My children, using heavier tackle, caught some amazing fish including giant trevally and king mackerel. They occasionally saw marlin and they even briefly hooked one or two. Landing very large fish from very rocky outcrops could be extremely difficult and sometimes dangerous. While they helped with the tagging, their fish numbers were lower than mine but it all helped and was great family fun. Occasionally I would hook something that was simply too big and it usually ended badly but quickly, as the fish snapped the line or took it several times round a spiky rock. Giant trevally (Caranx ignobilis) are challenging fish to catch, in that as soon as they are hooked they will very strongly make a beeline for the best and most horrible cover available. Even if there is only one rock they will find it and go round it. My personal feeling is that all the stupid fish were caught years ago and the remaining ones are becoming progressively more wily.
One time I walked south of Dog Point into a pure sandy area and cast onto some promising looking breaking waves about 25 metres (80ft) from the shore. I caught and tagged a couple of nice brassy trevallys (Caranx papuensis)of about 2.5 kilograms (5.5 lbs) each so went a little further, round a corner. Here I cast right into the middle of a cresting wave and the lure stopped where it should not stop. “That’s weird”, I thought, and then the lure slowly and powerfully started moving towards Australia. “That’s great”, I thought, I have hundreds of metres of backing, there are no rocks and I was using 10 kilogram (22 lb) line. Bring it on! The fish pulled more and more line.
After about 10 minutes I managed to recover a little before it went out again and again and again. I think I had about 300 metres (980 ft) of line on the spool and I was anxiously watching it approaching the end before I managed to retrieve about 100 metres (328 ft) before it stopped again. The fish had to be well hooked and I thought I should be able to tire it out and land it. After about 30 minutes of struggle with neither of us winning it clearly found some kind of current where I could feel it just sitting “resting” while I applied the maximum tension I thought was safe. It did not seem to be progressively tiring and yet I was mentally and physically exhausted and my knees felt like jelly. The fish was almost certainly a giant trevally somewhere between 10 and 20 kilograms (22 & 44 lbs) but we were in stalemate. I can be stubborn but I was tired and it began to look as if I could not win. My family was round the corner and I had left my camera with them and so, I reasoned, even if I did land the fish I could not photograph it.

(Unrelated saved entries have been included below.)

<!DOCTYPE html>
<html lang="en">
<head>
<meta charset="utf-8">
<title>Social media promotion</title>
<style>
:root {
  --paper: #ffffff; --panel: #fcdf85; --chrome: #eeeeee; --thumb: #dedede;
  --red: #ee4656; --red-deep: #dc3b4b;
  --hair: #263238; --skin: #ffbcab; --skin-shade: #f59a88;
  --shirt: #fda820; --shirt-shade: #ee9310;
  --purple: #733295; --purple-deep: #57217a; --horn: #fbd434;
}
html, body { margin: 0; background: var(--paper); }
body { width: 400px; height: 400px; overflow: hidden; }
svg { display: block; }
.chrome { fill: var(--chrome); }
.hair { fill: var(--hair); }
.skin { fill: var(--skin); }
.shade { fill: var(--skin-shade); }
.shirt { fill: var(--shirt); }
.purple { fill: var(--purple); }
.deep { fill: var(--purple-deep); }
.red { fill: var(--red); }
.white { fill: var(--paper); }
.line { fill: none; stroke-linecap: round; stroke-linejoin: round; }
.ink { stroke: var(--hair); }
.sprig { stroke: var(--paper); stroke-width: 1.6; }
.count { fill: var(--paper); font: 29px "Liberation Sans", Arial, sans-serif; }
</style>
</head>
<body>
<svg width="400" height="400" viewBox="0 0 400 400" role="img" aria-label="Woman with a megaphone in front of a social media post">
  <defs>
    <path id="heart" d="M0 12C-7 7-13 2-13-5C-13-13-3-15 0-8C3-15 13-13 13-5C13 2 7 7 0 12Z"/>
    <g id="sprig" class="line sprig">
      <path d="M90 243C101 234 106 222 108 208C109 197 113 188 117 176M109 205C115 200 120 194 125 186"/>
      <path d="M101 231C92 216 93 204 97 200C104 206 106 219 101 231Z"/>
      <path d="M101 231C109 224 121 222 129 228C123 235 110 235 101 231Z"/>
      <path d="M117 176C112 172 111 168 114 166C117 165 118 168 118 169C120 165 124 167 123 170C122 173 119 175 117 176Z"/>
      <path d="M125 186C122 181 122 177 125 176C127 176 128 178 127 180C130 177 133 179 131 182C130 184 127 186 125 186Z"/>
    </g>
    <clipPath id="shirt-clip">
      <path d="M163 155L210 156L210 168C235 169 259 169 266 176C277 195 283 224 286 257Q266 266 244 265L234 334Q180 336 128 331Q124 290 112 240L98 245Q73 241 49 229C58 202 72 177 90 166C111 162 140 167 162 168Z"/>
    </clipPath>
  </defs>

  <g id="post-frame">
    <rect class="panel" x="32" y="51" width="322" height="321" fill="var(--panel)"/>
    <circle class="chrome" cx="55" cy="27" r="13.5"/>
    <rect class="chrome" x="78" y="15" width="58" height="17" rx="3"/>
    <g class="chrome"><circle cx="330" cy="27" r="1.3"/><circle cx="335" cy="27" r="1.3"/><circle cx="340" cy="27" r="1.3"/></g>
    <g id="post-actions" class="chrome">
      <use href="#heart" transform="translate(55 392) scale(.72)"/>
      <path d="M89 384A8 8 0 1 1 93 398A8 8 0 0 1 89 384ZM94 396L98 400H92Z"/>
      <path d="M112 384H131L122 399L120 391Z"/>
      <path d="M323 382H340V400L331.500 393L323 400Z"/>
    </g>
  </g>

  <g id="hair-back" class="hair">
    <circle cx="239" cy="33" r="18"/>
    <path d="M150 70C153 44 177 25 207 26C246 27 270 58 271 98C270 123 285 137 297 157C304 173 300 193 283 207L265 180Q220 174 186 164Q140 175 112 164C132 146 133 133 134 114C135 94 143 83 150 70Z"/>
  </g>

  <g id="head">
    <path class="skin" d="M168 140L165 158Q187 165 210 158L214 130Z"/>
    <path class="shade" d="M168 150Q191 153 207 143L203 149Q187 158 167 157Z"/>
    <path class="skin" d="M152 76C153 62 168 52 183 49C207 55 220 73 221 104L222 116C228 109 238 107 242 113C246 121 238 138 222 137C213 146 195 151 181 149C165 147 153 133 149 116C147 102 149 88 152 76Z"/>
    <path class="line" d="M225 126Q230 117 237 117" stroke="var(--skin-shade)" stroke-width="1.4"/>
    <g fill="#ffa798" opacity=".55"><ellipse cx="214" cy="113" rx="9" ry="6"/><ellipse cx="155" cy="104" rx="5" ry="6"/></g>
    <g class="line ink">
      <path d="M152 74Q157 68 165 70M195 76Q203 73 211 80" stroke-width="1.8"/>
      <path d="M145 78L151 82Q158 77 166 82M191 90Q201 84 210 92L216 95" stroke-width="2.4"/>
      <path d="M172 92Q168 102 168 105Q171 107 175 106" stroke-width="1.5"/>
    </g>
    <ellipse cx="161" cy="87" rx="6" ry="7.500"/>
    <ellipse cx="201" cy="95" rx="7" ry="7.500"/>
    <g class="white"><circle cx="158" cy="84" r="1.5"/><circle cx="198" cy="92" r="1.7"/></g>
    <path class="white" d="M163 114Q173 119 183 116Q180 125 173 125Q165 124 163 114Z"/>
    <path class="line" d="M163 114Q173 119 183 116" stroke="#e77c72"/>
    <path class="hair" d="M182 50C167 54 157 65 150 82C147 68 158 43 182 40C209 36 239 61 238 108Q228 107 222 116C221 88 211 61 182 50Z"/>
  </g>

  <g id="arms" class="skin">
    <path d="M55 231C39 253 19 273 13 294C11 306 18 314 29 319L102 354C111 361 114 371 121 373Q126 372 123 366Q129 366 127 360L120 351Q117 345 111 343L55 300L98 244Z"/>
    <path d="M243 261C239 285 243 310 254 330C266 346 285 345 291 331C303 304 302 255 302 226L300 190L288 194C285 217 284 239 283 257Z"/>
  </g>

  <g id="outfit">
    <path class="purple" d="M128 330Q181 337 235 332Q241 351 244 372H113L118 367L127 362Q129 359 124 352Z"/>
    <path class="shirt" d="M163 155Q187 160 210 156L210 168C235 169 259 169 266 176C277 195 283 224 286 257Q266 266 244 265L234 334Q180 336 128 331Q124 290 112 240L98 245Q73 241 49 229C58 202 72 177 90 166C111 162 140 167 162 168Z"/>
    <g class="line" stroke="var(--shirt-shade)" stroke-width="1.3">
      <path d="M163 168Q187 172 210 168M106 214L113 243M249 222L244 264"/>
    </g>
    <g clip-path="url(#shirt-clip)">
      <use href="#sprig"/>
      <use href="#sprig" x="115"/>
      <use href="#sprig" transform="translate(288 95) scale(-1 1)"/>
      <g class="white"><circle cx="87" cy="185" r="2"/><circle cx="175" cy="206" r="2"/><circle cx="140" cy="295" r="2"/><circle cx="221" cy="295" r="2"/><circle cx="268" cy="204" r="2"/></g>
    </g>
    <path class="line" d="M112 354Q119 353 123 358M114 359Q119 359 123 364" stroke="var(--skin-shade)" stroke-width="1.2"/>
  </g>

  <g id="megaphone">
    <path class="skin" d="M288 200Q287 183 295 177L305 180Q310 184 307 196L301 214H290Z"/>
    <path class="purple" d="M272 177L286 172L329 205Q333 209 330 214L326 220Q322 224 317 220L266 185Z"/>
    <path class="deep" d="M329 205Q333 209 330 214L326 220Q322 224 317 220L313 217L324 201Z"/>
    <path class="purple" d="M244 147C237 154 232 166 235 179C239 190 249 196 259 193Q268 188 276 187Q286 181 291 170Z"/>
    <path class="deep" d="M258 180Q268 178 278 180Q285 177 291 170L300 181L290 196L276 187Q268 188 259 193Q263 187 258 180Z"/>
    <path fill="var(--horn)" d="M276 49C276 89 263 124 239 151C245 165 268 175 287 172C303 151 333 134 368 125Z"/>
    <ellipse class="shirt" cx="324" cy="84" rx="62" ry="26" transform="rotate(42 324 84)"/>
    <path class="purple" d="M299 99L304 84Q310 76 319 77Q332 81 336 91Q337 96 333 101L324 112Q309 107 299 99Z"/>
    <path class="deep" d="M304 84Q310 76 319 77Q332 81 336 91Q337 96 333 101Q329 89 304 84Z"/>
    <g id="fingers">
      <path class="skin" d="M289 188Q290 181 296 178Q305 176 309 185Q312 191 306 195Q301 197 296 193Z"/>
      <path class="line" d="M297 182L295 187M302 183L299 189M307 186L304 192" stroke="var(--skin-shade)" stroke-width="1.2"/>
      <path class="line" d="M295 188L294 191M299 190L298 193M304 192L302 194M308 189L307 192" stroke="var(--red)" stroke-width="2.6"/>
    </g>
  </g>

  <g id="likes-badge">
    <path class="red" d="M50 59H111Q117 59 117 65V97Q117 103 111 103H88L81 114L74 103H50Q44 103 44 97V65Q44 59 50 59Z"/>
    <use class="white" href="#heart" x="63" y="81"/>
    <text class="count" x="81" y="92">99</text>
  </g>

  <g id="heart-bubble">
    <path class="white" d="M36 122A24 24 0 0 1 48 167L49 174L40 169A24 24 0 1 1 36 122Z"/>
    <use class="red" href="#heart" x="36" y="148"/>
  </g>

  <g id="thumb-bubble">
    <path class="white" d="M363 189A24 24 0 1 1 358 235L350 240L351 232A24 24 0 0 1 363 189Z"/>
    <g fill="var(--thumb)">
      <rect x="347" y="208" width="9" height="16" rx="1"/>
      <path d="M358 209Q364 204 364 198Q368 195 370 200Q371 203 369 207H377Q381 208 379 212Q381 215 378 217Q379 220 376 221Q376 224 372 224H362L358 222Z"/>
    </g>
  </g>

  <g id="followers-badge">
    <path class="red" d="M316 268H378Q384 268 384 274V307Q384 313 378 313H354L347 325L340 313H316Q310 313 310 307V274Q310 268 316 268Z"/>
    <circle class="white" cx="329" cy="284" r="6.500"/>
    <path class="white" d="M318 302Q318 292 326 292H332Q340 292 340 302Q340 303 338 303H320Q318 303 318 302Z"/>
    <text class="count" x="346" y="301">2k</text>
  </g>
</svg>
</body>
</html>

I would give myself 15 minutes more, then increase pressure till something happened. I let a little more time pass and finally decided that this was truly a great fish and had already given me an excellent fight. Usually, after a fish gives an excellent fight, it is sitting below us exhausted and defeated while we are triumphant but I felt that honors were even – I had not lost the fish but he had not escaped. I could simply wait hours till he did tire and my family arrived, or I could precipitate an outcome before either of us died of exhaustion. I thus tightened my drag slightly, went a little higher up the beach and slowly pulled harder and harder hoping the fish would come out of the current. Suddenly there was slight but definite movement, the fish had moved, and then came the feeling that we all know too well as the line parts.
Light tackle fishing on the shores of northern KwaZulu Natal must truly be one of the most exciting, and potentially rewarding, fishing experiences possible. It is a truly beautiful and unspoilt area, inside a World Heritage Site and contains fish that most of us can only dream about. Over the years we all had the most amazing, world class but typically “African” fishing experiences and caught some truly amazing fish in areas so beautiful that they defy description.